Greek Prime minister Antonis Samaras met the Saudi prince, who has large stakes in Citigroup and Apple and is ranked 26th on Forbes' rich list, in an attempt to discuss investment opportunities.

Greece is looking to sell assets including utility companies, Athens' international airport and two of its main ports. The country is also looking for investments in several real estate developments which could interest the prince, who is the part owner of luxury hotels in London, New York and Paris.

Greece has been accused of dragging its feet on privatization. A government official who declined to be named played down Alwaleed's visit, however, telling Reuters: "It was a customary visit, there is interest in investing in Greece."

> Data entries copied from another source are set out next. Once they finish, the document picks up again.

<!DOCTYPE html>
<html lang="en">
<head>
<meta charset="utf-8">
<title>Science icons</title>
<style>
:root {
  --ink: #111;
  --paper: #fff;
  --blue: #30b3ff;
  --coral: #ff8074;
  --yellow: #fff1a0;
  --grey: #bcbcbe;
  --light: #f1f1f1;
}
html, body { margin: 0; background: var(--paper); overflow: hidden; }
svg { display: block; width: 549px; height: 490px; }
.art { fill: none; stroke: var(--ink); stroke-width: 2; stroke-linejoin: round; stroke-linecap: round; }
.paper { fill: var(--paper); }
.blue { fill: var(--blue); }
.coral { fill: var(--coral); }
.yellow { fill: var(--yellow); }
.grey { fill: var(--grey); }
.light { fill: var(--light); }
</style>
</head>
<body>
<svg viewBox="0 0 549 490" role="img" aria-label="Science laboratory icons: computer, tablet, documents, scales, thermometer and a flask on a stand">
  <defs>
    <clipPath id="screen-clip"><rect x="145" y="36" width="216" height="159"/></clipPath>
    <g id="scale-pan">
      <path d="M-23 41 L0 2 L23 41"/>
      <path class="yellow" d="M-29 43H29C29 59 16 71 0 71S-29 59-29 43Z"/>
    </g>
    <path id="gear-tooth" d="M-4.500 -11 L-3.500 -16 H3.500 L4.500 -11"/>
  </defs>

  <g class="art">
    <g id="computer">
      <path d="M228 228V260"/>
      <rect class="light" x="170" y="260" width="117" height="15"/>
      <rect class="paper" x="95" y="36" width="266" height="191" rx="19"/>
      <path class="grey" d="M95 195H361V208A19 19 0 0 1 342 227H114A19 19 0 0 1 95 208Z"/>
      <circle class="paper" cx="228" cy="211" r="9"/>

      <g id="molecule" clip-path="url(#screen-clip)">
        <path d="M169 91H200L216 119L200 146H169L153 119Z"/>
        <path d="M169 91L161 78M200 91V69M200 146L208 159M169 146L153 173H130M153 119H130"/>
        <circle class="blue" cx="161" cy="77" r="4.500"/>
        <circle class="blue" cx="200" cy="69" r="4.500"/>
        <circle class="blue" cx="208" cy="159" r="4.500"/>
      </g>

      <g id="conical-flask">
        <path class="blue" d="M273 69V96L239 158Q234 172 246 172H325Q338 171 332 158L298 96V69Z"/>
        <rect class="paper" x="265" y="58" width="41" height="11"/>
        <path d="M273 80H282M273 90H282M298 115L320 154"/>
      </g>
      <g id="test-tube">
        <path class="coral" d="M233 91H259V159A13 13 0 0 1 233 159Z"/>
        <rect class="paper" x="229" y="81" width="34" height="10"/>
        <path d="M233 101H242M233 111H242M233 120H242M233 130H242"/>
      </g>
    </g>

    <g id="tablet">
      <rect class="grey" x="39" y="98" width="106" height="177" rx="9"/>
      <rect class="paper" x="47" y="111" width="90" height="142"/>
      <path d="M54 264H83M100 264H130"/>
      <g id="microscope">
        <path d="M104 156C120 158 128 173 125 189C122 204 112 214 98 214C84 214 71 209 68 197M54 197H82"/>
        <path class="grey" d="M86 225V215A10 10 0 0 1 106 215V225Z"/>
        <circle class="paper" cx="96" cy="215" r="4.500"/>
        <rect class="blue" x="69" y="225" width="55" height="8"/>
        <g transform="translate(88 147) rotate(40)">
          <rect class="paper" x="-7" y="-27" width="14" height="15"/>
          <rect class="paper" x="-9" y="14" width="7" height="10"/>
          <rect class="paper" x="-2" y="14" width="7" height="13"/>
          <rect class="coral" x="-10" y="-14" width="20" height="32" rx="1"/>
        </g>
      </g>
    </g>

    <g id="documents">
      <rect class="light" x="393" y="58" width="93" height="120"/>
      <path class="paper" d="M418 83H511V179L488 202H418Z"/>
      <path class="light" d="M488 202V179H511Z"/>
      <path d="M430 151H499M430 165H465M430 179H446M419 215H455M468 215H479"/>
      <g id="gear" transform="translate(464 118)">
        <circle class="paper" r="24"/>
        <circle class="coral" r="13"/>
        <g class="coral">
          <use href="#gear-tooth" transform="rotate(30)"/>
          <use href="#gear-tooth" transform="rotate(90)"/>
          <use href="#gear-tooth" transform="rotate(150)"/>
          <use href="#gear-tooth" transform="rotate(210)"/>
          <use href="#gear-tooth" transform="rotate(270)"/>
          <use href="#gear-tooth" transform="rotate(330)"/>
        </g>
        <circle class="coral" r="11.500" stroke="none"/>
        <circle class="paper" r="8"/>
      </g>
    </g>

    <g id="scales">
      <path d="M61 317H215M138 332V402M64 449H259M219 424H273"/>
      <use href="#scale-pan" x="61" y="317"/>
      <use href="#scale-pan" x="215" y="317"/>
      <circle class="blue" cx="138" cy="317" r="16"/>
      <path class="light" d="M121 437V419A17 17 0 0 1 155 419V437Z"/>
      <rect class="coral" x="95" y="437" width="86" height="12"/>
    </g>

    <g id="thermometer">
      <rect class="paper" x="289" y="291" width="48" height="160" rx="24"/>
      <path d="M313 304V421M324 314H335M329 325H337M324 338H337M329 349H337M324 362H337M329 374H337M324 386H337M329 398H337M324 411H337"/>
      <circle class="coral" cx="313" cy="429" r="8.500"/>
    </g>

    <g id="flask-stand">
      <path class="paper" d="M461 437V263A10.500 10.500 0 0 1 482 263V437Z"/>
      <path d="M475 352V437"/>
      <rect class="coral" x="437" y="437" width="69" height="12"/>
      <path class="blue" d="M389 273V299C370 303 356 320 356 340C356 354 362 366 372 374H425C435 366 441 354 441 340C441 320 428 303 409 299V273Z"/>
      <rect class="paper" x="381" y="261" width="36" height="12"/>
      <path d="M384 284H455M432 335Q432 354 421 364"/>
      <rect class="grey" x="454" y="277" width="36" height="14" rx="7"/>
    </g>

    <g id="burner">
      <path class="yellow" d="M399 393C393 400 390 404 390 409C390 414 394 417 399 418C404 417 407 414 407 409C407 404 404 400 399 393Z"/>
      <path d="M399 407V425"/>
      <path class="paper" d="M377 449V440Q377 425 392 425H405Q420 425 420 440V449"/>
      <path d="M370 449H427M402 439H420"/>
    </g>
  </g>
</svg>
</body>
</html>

(Read more: Greece Minister: Failure to Meet Bailout Terms Not Our Fault)

Other foreign investors in Greece include Qatar holdings which invested in a gold mining project and the Chinese port operator Cosco which invested in Greece's Piraeus port.

The move by Athens to look elsewhere for funding comes at a time when euro zone policymakers have been engaged in a public debate over whether the country needs a third bailout. International lenders have already granted Greece two bailouts worth around 240 billion euros but Greece faces a further funding gap of up to 10 billion euros ($13.1 billion ) by September, according to some accounts.

(Read more: Greece back as hot issue in German elections)

"There are two issues in Greece," Thanos Vamvakidis, head G10 FX Strategy at Bank of America Merrill Lynch Global Research told CNBC. "There is a funding gap in 2014 and 2015 and this needs to be covered, though it will be discussed in the October review (of the bailout program)."

Vamvakidis told CNBC Europe's "Squawk Box" that Greece needed a debt writedown of at least 10 percent of its gross domestic product (GDP). "It has to be done because most of the Greek debt is going to the rest of Europe, if they don't provide them with debt relief then Greece won't be able to repay them."

"The important thing is that they need to provide more money for Greece, the problem is with the design of the [bailout] program…[the program] assumed that Greece would reach a primary surplus of 4.5 percent and keep this for 20 years- no country has ever done this, it's impossible."

- By CNBC's Holly Ellyatt, follow her on Twitter @HollyEllyatt. Follow us on Twitter @CNBCWorld.